What Is Sustainability?
To really understand sustainable fashion, you have to understand the concept of sustainability. Most people just think of climate change when you hear the word “sustainable”, but it’s about more than that. Yes, sustainability relates to the world and how we can interact with it and its resources… but it’s also about how our present steps affect the future of our planet. The United Nations defines it as “meeting the needs of the present without compromising the ability of future generations to meet their own needs”.
In essence, sustainability is not the solution for climate change—climate change is the challenge we face in creating a more sustainable future.
Sustainability in Fashion
According to the Journal of Fashion Marketing and Management, sustainable fashion is part of the slow fashion movement which started in the 1960’s when shoppers became aware of the impact that the clothing and textile industry had on the environment, and demanded change.
It, in essence, focuses on how we treat people (both employees and consumers), and our planet. Rather than paying people in developing countries less than a living wage to produce clothes in unsafe working conditions to create low quality clothing that will fall apart or be cast aside in less than a year, consumers are encouraged to go for quality. It focuses on reusing textiles instead of shipping them off to third world countries to create more waste.
It's about good working conditions and the reduction of manufacturing practices that are harmful to the environment. It’s about quality over quantity and the promotion of ethical practices in the fashion industry. It’s about transparency in the manufacturing process. And more importantly it’s about meeting the present needs of the fashion industry without compromising the planet—or the people living on it.
Unfortunately, today’s fashion is not meant to be sustainable. It’s meant to be disposable. With 52 fashion seasons in a year, the fast fashion industry wants you to buy cheap clothes and get rid of it with each season. The more you shop, the more they profit. In other words, choosing sustainability doesn’t just help textile workers and the planet, it also saves you money.
A Call for Change
In 2018, the UN created the Fashion Industry Charter for Climate Action, with the goal of reaching net zero greenhouse gas emissions by 2050. This falls in line with the goal of keeping global warming below 1.5 degrees. Slowly but surely, slow fashion brands are increasing and consumers are becoming more aware of the issues at hand. But awareness is only step one. The real question is, what can we as consumers do to meet sustainability goals?
There are numerous ways, from choosing low impact natural materials like hemp, linen, and organic cotton to name a few to investing in thrifted clothing, or fabrics made from recycled fibers or deadstock. Purchasing locally made items or simply prolonging the life of your own clothes also helps the sustainable fashion movement.

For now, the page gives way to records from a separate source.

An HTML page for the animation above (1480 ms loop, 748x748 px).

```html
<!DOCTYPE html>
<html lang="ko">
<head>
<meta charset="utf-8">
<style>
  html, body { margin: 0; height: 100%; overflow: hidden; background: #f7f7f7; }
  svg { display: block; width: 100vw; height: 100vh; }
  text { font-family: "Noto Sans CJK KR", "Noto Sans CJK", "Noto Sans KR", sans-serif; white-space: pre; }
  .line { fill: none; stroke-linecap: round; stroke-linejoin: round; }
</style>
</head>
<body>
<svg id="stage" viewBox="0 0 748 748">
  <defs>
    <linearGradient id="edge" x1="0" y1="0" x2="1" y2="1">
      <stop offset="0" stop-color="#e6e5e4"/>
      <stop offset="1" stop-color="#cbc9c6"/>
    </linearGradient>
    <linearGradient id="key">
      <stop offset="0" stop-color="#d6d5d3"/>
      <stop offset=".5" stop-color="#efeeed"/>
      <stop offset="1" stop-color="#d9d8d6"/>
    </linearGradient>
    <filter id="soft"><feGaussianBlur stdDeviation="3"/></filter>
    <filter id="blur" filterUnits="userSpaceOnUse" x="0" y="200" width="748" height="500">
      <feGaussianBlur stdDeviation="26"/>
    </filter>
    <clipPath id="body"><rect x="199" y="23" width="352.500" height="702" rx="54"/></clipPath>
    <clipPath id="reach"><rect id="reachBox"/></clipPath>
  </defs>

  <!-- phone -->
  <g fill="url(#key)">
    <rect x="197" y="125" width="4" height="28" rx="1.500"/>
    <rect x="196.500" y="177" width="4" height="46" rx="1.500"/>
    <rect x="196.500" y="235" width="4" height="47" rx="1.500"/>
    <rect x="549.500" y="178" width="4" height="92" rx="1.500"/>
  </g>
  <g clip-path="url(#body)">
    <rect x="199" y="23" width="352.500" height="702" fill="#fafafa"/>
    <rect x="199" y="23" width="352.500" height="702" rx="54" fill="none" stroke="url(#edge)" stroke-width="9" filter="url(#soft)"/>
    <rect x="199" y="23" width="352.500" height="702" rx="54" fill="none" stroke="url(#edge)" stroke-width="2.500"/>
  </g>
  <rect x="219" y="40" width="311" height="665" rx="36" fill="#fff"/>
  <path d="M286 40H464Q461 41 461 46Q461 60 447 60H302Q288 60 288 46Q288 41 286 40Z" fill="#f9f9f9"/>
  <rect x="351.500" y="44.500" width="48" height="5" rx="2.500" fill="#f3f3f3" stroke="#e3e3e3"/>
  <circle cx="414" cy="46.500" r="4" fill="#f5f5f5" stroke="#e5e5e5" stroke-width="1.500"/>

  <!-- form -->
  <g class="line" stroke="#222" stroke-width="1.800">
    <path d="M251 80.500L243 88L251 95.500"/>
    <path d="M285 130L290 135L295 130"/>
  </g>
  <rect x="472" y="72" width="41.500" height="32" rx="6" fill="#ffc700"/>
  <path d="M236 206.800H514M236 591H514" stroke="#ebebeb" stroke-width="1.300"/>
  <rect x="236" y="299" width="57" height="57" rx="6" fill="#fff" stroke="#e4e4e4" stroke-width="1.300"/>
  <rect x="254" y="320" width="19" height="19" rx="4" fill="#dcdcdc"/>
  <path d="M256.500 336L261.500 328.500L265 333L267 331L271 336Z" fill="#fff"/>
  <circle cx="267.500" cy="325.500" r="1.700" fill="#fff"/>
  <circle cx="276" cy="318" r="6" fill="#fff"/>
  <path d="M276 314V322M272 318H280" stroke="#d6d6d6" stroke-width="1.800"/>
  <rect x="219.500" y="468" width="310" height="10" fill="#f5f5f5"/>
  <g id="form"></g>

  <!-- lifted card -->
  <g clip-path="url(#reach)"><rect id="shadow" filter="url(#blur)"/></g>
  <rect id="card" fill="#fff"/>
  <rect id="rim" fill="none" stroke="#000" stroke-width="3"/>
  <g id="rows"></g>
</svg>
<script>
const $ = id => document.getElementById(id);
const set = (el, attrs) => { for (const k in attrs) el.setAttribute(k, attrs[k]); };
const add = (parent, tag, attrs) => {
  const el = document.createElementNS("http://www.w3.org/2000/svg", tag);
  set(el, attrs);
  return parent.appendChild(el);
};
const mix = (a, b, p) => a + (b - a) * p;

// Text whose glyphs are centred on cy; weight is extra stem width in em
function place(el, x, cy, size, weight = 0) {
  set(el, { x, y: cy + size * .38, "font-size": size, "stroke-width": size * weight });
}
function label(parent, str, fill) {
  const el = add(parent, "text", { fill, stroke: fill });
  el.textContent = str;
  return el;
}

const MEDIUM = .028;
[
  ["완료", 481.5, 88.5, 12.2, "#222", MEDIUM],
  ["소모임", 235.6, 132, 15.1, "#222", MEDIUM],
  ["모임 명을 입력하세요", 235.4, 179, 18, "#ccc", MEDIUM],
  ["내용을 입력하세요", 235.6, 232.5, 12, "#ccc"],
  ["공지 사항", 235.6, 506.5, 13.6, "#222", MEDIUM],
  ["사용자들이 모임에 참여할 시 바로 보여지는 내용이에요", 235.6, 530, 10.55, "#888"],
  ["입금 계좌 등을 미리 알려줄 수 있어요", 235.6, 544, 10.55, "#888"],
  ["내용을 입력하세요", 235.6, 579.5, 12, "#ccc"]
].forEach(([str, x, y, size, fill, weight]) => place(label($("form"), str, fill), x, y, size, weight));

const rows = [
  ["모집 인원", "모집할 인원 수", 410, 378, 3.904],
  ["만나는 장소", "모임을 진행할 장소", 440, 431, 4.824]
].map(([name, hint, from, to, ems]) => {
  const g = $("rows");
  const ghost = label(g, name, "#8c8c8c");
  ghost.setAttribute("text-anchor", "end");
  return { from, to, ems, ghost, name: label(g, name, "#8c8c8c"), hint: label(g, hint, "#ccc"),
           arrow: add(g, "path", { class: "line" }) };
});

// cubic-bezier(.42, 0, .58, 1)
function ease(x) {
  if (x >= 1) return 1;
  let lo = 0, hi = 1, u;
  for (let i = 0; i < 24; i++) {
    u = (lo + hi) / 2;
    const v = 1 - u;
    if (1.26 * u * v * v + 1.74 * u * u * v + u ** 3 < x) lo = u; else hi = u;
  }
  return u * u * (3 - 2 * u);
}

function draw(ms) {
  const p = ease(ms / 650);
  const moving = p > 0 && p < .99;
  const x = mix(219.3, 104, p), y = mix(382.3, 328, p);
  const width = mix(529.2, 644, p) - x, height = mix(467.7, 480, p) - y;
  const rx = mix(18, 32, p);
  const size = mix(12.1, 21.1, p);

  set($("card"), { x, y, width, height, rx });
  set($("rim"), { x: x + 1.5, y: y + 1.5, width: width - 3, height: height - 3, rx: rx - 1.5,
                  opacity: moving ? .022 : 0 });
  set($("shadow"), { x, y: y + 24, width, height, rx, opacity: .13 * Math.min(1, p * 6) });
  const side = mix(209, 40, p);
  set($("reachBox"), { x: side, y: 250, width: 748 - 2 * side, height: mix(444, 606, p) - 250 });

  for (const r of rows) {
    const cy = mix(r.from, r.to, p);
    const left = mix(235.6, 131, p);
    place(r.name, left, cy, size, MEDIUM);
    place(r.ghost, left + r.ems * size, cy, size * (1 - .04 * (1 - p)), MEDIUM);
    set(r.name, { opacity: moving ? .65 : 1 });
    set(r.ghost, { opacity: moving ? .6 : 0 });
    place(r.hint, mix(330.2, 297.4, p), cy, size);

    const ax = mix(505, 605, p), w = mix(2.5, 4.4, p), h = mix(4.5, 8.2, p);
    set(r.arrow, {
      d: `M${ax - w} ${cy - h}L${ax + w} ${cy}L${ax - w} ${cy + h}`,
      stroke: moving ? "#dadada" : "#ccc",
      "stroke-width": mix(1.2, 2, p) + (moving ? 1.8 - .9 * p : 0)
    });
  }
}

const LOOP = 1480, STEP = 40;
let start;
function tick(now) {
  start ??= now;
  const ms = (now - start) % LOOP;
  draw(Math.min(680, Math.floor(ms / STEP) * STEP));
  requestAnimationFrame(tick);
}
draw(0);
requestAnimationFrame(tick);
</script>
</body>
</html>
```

Choosing to be more sustainable doesn’t mean you have to throw out all your clothes and invest in pricey, high-quality pieces you can’t afford. It’s okay to start small. Maybe for you that just means you start separating your clothes instead of throwing all your clothes in one load. Or maybe it just means reading this article. But that’s still a start.